Wednesday, June 22, 2016

Water valves and personal savings

I looked at water shut-off valves a week ago and here they are while I'm trying to do econ.

Google will be pestering me with that shit for six months. Anyway, you can see that personal saving differs from the saving of a business or organization. Seeing as much was the point of this exercise.

I wonder if FRED has anything on business saving.

Tons. Here are three:

The "net private saving" of domestic business and the "undistributed corporate profits" portion of it run close together. The "gross" private saving of domestic business is about three times as big.

But wait... Gross saving? Net saving? Saving is saving, no? Either you save a dollar, or you spend it, right?

Here is something:

Not exactly what I was looking for, but useful. And then, in other results on that page I see the words "Here's gross private saving minus gross private investment — the ... deficit reduction will only intensify the problem of excessive savings relative ..." from Paul Krugman from 2011:
Let me just focus on the United States. Here’s gross private saving minus gross private investment — the private-sector financial surplus:

This huge move into surplus reflects the end of the housing bubble, a sharp rise in household saving, and a slump in business investment due to lack of customers.

Okay. So I'm thinking that

Gross Saving minus Gross Investment equals Net Saving

Gross Investment returns 3650 series at FRED. But no series name that begins with the words "Gross investment".


geerussell said...

It's so simple to understand income equals spending. Relabel income as "gross saving" and spending as "gross investment" though and it turns into a great mystery. The best I can figure is economists just like to torture people, especially themselves :)

You might find this handy, the components of gross investment and gross savings from the national accounts. In an image, account 6 here.

Taken from the national accounts.

The Arthurian said...

Excellent. Thank you Geerussell. I decided to read the whole thing, and now I am stuck. Here's the situation:

In Account 6, line 9, I have Personal saving with a value of -34.8 billion.

nipaguid p4: "For illustrative purposes, the tables show estimates for 2005 that are based on the latest published NIPA estimates."

I assume the -34.8 is the number for 2005 and I want to confirm my assumption at FRED.

I search FRED for personal saving and sort the list by title. Under the title "personal saving" three series are listed: annual, quarterly, and monthly.

I select Personal saving (A071RC1A027NBEA) (annual data) and set the units to "change, billions of dollars"

On the graph the number for 2005 is -166.3 billion. Not even close to -34.8.

I suppose the data may have been revised. Seems like a terribly big revision, but hey.

I go to ALFRED to compare the most recent vintage to a vintage from 2006. No good. The oldest vintage available is from 2013.

Now I'm stuck.

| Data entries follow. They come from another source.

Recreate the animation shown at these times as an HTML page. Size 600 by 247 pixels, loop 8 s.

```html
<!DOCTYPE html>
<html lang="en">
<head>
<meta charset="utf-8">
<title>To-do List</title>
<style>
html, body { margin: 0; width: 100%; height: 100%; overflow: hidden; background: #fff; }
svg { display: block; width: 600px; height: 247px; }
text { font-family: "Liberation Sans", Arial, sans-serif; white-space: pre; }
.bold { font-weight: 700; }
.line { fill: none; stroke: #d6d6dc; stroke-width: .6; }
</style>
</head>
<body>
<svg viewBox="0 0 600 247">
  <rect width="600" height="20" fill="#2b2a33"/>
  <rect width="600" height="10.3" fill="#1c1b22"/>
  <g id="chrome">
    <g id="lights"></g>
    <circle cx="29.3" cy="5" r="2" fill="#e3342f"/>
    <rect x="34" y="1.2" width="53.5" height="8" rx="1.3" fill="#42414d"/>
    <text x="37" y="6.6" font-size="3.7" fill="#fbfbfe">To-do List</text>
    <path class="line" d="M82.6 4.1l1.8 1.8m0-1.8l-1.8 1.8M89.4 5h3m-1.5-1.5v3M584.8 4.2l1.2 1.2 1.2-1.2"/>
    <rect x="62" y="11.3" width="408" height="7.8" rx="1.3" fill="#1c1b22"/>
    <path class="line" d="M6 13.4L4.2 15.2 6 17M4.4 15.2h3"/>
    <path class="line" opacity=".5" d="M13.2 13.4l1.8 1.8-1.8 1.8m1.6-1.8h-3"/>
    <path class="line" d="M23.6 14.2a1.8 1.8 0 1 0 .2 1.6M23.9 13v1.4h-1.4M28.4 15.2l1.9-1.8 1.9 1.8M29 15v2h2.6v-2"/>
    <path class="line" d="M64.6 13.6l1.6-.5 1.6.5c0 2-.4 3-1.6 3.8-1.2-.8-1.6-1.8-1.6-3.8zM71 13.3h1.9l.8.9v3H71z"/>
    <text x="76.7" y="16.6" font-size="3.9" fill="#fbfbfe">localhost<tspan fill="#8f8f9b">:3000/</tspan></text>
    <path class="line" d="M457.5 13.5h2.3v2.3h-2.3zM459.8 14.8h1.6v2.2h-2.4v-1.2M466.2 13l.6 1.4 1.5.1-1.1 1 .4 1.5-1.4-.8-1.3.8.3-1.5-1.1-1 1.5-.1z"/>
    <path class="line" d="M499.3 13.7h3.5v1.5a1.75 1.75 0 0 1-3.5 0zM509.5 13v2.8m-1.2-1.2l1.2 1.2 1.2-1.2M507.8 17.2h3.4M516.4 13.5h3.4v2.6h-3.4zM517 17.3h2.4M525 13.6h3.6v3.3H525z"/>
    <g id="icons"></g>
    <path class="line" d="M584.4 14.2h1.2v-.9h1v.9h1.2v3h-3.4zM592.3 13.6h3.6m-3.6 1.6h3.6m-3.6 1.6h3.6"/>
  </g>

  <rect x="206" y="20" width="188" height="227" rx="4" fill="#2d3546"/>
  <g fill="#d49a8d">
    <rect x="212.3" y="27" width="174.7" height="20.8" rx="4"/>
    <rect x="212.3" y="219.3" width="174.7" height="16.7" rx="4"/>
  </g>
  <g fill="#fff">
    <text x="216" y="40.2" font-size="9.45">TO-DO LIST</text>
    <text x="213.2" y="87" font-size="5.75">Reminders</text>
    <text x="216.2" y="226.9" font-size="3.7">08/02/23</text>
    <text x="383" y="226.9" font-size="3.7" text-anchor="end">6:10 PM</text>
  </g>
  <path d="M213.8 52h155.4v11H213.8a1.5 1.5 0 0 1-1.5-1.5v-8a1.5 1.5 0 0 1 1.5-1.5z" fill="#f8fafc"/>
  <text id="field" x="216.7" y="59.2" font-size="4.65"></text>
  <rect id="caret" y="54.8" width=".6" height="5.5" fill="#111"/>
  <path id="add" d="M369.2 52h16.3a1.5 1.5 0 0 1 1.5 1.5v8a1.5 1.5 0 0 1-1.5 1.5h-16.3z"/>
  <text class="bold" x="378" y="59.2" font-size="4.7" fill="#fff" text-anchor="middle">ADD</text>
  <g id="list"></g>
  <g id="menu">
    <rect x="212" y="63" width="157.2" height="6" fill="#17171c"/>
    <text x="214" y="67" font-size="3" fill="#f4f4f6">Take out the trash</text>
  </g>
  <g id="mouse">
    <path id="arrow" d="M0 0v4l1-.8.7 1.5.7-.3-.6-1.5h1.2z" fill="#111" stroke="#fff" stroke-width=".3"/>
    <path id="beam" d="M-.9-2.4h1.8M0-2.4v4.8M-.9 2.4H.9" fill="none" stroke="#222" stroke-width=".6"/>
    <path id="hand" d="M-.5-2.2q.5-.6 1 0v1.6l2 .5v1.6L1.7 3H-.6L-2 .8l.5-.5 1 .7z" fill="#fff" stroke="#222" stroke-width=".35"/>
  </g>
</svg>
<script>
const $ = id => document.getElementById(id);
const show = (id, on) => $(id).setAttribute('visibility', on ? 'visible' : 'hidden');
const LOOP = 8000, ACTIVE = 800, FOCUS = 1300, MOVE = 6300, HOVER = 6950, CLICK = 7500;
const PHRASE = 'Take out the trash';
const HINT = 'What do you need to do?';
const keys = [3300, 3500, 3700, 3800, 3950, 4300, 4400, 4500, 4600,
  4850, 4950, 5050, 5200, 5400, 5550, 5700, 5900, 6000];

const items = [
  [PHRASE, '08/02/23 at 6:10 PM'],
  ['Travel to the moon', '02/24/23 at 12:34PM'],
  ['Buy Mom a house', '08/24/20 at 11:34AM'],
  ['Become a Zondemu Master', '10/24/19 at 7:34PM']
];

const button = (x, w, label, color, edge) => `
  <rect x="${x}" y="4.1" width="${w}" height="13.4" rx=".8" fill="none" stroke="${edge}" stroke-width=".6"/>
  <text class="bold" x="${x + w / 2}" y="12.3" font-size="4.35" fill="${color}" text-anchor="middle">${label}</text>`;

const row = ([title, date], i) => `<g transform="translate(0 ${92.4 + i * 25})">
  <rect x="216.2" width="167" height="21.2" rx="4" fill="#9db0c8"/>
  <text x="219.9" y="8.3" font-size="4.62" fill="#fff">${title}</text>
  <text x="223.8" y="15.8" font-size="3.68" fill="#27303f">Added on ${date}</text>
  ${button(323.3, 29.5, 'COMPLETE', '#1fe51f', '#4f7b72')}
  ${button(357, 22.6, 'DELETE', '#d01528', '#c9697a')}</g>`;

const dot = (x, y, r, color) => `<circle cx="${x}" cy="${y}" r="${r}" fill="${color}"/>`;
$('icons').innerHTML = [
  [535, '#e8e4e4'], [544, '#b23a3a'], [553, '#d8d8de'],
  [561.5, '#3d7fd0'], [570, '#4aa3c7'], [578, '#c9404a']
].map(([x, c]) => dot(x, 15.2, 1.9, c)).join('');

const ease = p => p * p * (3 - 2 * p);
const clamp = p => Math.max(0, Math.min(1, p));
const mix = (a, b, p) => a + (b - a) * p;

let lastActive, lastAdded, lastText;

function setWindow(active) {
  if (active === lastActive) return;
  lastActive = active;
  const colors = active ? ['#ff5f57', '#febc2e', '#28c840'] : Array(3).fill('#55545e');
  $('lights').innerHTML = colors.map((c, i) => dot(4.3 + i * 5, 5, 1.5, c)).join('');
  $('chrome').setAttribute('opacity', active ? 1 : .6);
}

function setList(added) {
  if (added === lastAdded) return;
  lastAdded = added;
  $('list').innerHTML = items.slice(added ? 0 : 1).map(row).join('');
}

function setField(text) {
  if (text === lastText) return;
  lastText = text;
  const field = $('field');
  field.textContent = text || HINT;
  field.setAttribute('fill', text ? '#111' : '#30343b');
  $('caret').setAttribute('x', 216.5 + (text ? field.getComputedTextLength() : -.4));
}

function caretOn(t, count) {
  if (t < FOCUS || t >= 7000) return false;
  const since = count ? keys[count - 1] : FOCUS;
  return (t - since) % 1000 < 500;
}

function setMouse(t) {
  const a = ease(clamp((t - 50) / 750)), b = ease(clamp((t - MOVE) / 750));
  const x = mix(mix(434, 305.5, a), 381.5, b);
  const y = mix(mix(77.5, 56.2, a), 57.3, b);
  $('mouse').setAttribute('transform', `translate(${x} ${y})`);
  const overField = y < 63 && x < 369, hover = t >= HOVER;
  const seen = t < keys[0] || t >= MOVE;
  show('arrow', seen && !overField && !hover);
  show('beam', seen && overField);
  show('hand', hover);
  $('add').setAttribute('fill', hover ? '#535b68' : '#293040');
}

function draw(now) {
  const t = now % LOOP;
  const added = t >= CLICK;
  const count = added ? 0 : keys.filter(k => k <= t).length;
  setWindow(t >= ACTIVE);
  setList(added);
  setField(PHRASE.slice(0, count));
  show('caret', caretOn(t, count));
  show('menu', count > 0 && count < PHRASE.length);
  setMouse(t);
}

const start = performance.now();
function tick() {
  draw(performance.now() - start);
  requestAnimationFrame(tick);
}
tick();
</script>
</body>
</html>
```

Apparently I have confirmed only that I cannot read the nipaguid.

Any thoughts?

I am never sure which data series at FRED is the one I should be using.
But I don't see how I could have picked the wrong series this time.

The Arthurian said...

Thanks again, geerussell. I'm learnin'